What is SDN?
Software-defined networking (SDN) is characterized as “the decoupling of control and packet forwarding planes in the network”.1 SDN allows networks to connect to apps using application programming interfaces (APIs). This relationship between SDN and APIs supports application performance and security and helps create scalable, dynamic network architecture.
SDN is frequently used for application deployment by enterprises globally and helps these organizations to quickly deploy their applications while simultaneously reducing the costs for deployment and operating. SDN helps IT administrators provision and manage their network services from a centralized point.
Yielding network resource optimization, programmatic management and control, SDN uses open APIs to support and maintain network control. This network control is created when SDN decouples the network configuration and traffic engineering, severing them from their fundamental hardware infrastructure. This separating action allows for OpenFlow use and the use of more open protocols, which can access network switches and routers that frequently use proprietary and closed firmware. These open protocols often use these types of firmware by leveraging globally aware software control from the end of the network.

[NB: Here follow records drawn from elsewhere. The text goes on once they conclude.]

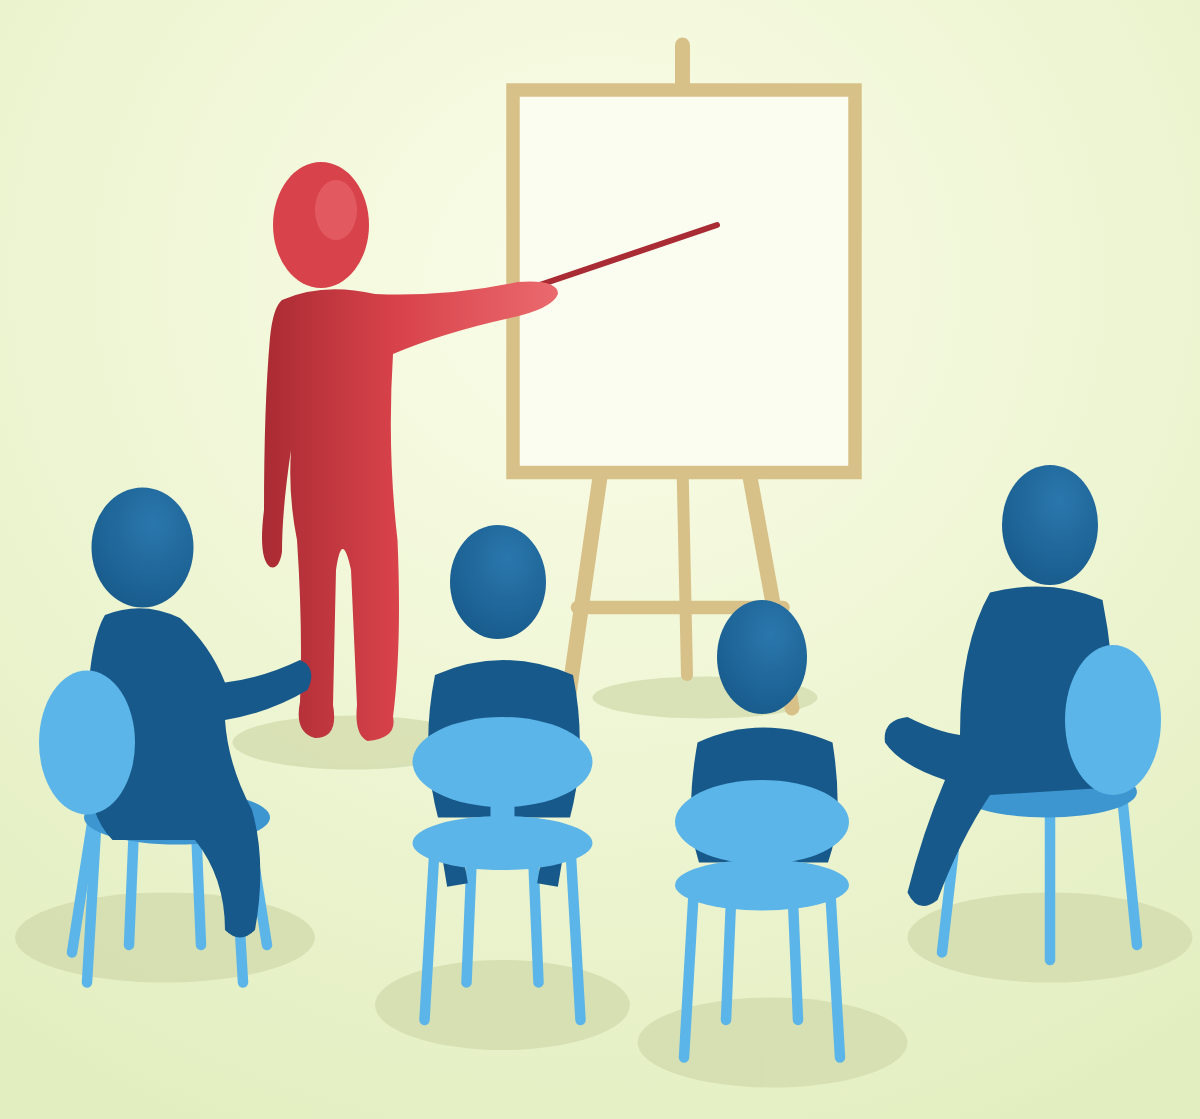
<!DOCTYPE html>
<html lang="en">
<head>
<meta charset="utf-8">
<title>Classroom Presentation</title>
<link rel="stylesheet" href="https://fonts.googleapis.com/css2?family=Roboto&display=swap">
<style>
  :root {
    --bg-center: #fbfde9;
    --bg-edge: #e2eebf;
    --shadow: #d3dcae;
    --easel: #d8c189;
    --board: #fbfdf1;
    --presenter: #d8424a;
    --presenter-light: #ea6a6e;
    --presenter-dark: #a92b33;
    --listener: #17598a;
    --listener-light: #2a77ad;
    --chair: #5cb5e9;
    --chair-dark: #3d96cf;
  }
  html, body { margin: 0; padding: 0; overflow: hidden; font-family: "Roboto", sans-serif; }
  .scene { display: block; width: 1200px; height: 1119px; }
</style>
</head>
<body>
<svg class="scene" viewBox="0 0 800 746" width="1200" height="1119" role="img" aria-label="Presenter pointing at an easel board with four seated listeners">
  <defs>
    <radialGradient id="backdrop" cx="0.5" cy="0.25" r="0.85">
      <stop offset="0" stop-color="var(--bg-center)"/>
      <stop offset="1" stop-color="var(--bg-edge)"/>
    </radialGradient>
    <linearGradient id="presenter-shade" x1="0" x2="1">
      <stop offset="0" stop-color="var(--presenter-dark)"/>
      <stop offset="0.45" stop-color="var(--presenter)"/>
      <stop offset="1" stop-color="var(--presenter-light)"/>
    </linearGradient>
    <radialGradient id="listener-head" cx="0.6" cy="0.3" r="0.8">
      <stop offset="0" stop-color="var(--listener-light)"/>
      <stop offset="1" stop-color="var(--listener)"/>
    </radialGradient>
    <g id="chair-legs-front">
      <path d="M-45 0 L-52 120 M45 0 L52 120 M-20 0 L-24 95 M20 0 L24 95" stroke="var(--chair)" stroke-width="7" stroke-linecap="round" fill="none"/>
    </g>
  </defs>

  <rect class="backdrop" width="800" height="746" fill="url(#backdrop)"/>

  <g class="floor-shadows" fill="var(--shadow)" opacity="0.8">
    <ellipse cx="235" cy="495" rx="80" ry="18"/>
    <ellipse cx="470" cy="465" rx="75" ry="14"/>
    <ellipse cx="110" cy="625" rx="100" ry="30"/>
    <ellipse cx="335" cy="670" rx="85" ry="30"/>
    <ellipse cx="515" cy="695" rx="90" ry="30"/>
    <ellipse cx="700" cy="625" rx="95" ry="30"/>
  </g>

  <g class="easel" stroke="var(--easel)" stroke-linecap="round" fill="none">
    <line x1="455" y1="30" x2="455" y2="62" stroke-width="10"/>
    <line x1="455" y1="310" x2="458" y2="450" stroke-width="8"/>
    <line x1="400" y1="318" x2="378" y2="472" stroke-width="10"/>
    <line x1="500" y1="318" x2="528" y2="472" stroke-width="10"/>
    <line x1="385" y1="405" x2="522" y2="405" stroke-width="9"/>
    <rect x="342" y="60" width="228" height="255" fill="var(--board)" stroke-width="9"/>
  </g>

  <g class="presenter" fill="url(#presenter-shade)">
    <line x1="345" y1="195" x2="478" y2="150" stroke="var(--presenter-dark)" stroke-width="4" stroke-linecap="round"/>
    <path d="M188 200 Q215 188 250 196 Q300 198 345 188 Q372 186 372 196 Q368 206 340 212 Q295 222 262 236 Q258 300 265 360 Q268 430 262 478 Q265 492 245 494 Q236 490 238 470 L234 380 Q228 352 224 380 L222 470 Q226 492 210 492 Q196 488 200 468 Q202 420 198 360 Q192 330 194 300 Q188 340 188 368 Q186 380 180 378 Q172 372 176 340 Q176 270 180 225 Q182 205 188 200 Z"/>
    <ellipse cx="214" cy="150" rx="32" ry="42" fill="var(--presenter)"/>
    <ellipse cx="224" cy="140" rx="14" ry="20" fill="var(--presenter-light)" opacity="0.6"/>
  </g>

  <g class="listener listener-left">
    <use href="#chair-legs-front" x="110" y="535" transform="translate(0 0)"/>
    <path d="M62 545 L48 635 M165 548 L178 630" stroke="var(--chair)" stroke-width="7" stroke-linecap="round"/>
    <ellipse cx="118" cy="545" rx="62" ry="18" fill="var(--chair-dark)"/>
    <path d="M70 410 Q95 400 120 412 Q140 430 150 455 Q175 452 200 440 Q212 445 205 460 Q180 475 150 480 Q152 510 168 540 Q178 575 170 620 Q160 630 150 620 Q150 585 130 560 L75 560 Q55 540 58 490 Q58 430 70 410 Z" fill="var(--listener)"/>
    <ellipse cx="58" cy="495" rx="32" ry="48" fill="var(--chair)"/>
    <ellipse cx="95" cy="365" rx="34" ry="40" fill="url(#listener-head)"/>
  </g>

  <g class="listener listener-center-left">
    <use href="#chair-legs-front" x="335" y="560"/>
    <path d="M290 450 Q335 430 382 450 Q392 500 380 545 L292 545 Q280 500 290 450 Z" fill="var(--listener)"/>
    <path d="M305 590 L300 560 M365 590 L370 560" stroke="var(--listener)" stroke-width="14"/>
    <ellipse cx="335" cy="508" rx="60" ry="30" fill="var(--chair)"/>
    <rect x="327" y="535" width="16" height="25" fill="var(--chair)"/>
    <ellipse cx="335" cy="562" rx="60" ry="18" fill="var(--chair)"/>
    <ellipse cx="332" cy="388" rx="32" ry="38" fill="url(#listener-head)"/>
  </g>

  <g class="listener listener-center-right">
    <use href="#chair-legs-front" x="508" y="585"/>
    <path d="M465 495 Q508 475 555 495 Q563 545 552 575 L466 575 Q456 545 465 495 Z" fill="var(--listener)"/>
    <ellipse cx="508" cy="548" rx="58" ry="28" fill="var(--chair)"/>
    <rect x="500" y="570" width="16" height="18" fill="var(--chair)"/>
    <ellipse cx="508" cy="590" rx="58" ry="17" fill="var(--chair)"/>
    <ellipse cx="508" cy="438" rx="30" ry="38" fill="url(#listener-head)"/>
  </g>

  <g class="listener listener-right">
    <path d="M640 530 L628 635 M748 530 L758 630 M700 535 L700 640" stroke="var(--chair)" stroke-width="7" stroke-linecap="round"/>
    <ellipse cx="698" cy="528" rx="60" ry="17" fill="var(--chair-dark)"/>
    <path d="M660 395 Q700 385 735 400 Q745 450 742 500 L740 525 L660 530 Q640 560 625 600 Q612 610 605 595 Q615 555 630 520 Q600 510 590 495 Q588 480 605 478 Q625 488 640 490 Q640 430 660 395 Z" fill="var(--listener)"/>
    <ellipse cx="742" cy="480" rx="32" ry="50" fill="var(--chair)"/>
    <ellipse cx="700" cy="350" rx="32" ry="40" fill="url(#listener-head)"/>
  </g>
</svg>
</body>
</html>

What is a traditional network?
The most common way of networking, traditional networking uses fixed-function and dedicated hardware and network devices, including switches and routers, to control network traffic.2 These devices have individual functions that work well together and help to support the network.
The ability to scale is a frequent problem for traditional networks. Most switching hardware and software is proprietary and it’s uncommon for APIs to be exposed for provisioning.

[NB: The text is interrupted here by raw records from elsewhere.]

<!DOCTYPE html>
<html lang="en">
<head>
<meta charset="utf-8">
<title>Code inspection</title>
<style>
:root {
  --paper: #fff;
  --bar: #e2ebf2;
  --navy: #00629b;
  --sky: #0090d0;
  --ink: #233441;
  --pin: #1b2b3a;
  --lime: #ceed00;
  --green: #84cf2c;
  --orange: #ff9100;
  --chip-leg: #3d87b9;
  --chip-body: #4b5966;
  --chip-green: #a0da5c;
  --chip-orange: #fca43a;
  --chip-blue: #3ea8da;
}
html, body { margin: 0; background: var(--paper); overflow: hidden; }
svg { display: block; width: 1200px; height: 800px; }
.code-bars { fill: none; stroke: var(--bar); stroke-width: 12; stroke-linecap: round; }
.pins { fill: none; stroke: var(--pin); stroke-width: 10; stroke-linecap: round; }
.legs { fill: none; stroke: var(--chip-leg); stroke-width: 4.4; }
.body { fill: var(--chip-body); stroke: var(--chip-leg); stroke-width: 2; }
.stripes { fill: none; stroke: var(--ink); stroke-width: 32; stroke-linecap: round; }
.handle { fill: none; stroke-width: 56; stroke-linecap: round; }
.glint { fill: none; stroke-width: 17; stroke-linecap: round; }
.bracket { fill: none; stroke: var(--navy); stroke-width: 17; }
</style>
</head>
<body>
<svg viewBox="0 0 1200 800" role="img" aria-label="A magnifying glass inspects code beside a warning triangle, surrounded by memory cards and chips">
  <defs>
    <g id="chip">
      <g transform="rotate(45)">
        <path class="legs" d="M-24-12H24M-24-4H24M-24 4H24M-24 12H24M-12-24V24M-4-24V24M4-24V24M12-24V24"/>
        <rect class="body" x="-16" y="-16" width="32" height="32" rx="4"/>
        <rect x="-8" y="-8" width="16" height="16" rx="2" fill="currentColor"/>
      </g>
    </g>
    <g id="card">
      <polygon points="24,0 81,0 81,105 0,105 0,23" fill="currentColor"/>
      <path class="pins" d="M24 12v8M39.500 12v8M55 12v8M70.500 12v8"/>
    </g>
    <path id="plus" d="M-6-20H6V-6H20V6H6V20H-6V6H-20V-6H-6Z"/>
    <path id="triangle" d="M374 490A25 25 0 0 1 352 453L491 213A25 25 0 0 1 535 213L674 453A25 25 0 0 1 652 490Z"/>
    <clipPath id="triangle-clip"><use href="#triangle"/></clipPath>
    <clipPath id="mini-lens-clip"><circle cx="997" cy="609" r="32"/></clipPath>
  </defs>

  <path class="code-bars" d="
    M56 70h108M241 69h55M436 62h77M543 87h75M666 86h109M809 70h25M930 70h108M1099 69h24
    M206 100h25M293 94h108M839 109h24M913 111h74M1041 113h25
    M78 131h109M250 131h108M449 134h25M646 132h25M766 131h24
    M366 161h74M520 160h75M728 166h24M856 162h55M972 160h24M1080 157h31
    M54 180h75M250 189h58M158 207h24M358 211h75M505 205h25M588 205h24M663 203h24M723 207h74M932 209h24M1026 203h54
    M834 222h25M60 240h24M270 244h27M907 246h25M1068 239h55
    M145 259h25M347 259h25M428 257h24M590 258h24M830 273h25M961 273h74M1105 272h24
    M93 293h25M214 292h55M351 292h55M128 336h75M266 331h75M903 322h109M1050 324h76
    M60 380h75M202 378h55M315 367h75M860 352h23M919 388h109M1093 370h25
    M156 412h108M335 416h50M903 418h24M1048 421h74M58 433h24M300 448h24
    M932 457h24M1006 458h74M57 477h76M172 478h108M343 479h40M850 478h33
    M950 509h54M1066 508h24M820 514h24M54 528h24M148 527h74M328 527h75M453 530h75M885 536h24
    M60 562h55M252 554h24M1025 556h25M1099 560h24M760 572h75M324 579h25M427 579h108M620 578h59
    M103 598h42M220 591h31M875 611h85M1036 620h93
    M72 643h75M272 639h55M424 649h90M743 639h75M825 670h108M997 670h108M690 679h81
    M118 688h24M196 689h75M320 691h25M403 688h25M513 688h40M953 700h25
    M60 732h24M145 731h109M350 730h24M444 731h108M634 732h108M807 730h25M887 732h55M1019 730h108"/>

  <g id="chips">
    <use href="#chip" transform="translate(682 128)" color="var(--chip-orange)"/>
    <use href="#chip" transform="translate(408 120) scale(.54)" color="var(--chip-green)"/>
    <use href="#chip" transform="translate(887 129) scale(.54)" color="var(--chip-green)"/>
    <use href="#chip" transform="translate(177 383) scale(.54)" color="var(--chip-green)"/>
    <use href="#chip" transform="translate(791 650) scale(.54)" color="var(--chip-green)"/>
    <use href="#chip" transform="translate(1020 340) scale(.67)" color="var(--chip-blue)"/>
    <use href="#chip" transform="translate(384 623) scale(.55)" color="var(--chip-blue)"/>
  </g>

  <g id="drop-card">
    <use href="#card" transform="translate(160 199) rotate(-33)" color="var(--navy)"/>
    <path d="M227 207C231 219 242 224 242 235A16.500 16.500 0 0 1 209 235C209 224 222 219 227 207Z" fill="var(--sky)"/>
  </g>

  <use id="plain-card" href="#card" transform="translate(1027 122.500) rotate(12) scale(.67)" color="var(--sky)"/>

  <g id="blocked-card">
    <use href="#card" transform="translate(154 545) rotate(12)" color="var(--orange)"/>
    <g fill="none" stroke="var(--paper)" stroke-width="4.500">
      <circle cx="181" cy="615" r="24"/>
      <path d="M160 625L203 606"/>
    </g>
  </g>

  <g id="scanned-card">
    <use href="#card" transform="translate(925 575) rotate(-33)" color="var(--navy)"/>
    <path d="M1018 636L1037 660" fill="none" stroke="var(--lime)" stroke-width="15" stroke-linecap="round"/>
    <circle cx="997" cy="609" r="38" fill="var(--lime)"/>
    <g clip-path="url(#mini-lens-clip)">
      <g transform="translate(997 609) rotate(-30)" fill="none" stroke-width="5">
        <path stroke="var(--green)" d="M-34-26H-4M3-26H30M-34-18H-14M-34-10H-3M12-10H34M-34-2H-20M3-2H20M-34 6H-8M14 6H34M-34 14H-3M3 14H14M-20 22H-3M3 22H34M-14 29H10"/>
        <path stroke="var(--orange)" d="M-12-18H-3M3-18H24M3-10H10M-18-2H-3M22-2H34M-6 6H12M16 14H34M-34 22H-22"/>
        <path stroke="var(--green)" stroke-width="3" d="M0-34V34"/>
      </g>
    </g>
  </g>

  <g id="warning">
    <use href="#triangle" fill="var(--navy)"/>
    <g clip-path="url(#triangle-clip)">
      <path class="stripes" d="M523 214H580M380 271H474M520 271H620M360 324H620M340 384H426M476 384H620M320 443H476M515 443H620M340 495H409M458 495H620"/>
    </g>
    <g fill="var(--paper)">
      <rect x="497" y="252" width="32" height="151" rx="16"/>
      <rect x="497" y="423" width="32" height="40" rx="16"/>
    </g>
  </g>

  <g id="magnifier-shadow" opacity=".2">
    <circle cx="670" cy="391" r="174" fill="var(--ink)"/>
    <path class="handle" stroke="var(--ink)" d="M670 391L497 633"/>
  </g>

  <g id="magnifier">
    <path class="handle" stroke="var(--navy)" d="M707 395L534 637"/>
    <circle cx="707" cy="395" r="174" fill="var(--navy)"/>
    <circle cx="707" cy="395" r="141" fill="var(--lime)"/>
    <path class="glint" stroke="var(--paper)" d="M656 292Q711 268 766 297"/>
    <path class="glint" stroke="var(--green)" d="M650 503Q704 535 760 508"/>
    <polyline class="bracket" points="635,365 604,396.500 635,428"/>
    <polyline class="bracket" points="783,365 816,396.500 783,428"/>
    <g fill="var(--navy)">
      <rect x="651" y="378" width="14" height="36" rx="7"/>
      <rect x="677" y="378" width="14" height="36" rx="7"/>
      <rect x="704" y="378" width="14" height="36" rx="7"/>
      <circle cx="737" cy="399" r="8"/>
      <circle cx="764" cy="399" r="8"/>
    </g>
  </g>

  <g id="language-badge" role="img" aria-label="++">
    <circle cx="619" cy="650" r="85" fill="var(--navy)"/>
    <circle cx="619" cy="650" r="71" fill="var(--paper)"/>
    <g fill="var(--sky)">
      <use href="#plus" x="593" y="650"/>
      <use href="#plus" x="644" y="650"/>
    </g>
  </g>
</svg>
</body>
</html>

Traditional networks tend to synergize well with proprietary provisioning software. Unfortunately for traditional networks, this software is unable to be modified as needed and hardware-centric networking can be very limiting in what it’s able to use.
Traditional networking’s functions and functionality are implemented in the following ways:
- The functions are implemented from dedicated devices that use switches, routers and application delivery controls.
- The functionality is primarily implemented in application-specific integrated circuits (ASIC) and other dedicated hardware.
How are SDN and traditional networking different?
The biggest difference between SDN and traditional networking is simply that SDN is software-based and traditional networking is usually hardware-based. Being software-based helps SDN with scalability and flexibility, and helps it provide its users with more control and easier resource management, allowing users to virtually manage resources with the control plane.
Unlike SDN, traditional networks use routers, switches and other hardware and physical infrastructure to generate connections and run the networks.
SDN controllers use a northbound interface that communicates with APIs, allowing application developers to program the network. The opposite of this interaction is application developers using traditional networking protocols to program the network.
When compared with traditional networking, SDN can better communicate with hardware that’s using the network. Instead of using physical infrastructure, SDN allows users to apply software for provisioning new devices and allows IT administrators to direct network paths and direct network services.
The biggest difference between SDN and traditional networking is showcased because of virtualization. SDN generates an abstract copy of your network when it virtualizes your network. This virtualization allows you to provision your resources from a centralized location.
For a traditional network, the physical location of the control plane hinders an IT administrator’s ability to direct the flow of traffic.
For SDN, virtualization transforms the control plane from being physical hardware to being software-based. Virtualization allows the control plane to be accessed through a connected device and gives IT administrators more control with directing the flow of traffic using a centralized user interface (UI). This centralized UI allows users more control over how their networks are configured and how they function. Users can quickly process different network configurations from the centralized UI, an ability that is particularly beneficial for network segmentation.
Because SDN allows IT administrators to provision resources and bandwidths, allowing admins to scale them as needed without requiring an investment of more physical infrastructure, SDN has become a popular alternative to traditional networking. Traditional networking needs new hardware to increase its network capacity. The concept of SDN versus traditional could be summed up by the following phrase: one needs more equipment for expansion and the other needs more keystrokes.
- SDN vs Traditional Networking: Which Leads the Way? Fiber Optic Cable Solutions, 22 December 2018.
- Difference between Software Defined Network and Traditional Network. Geeks for Geeks, 21 August 2020.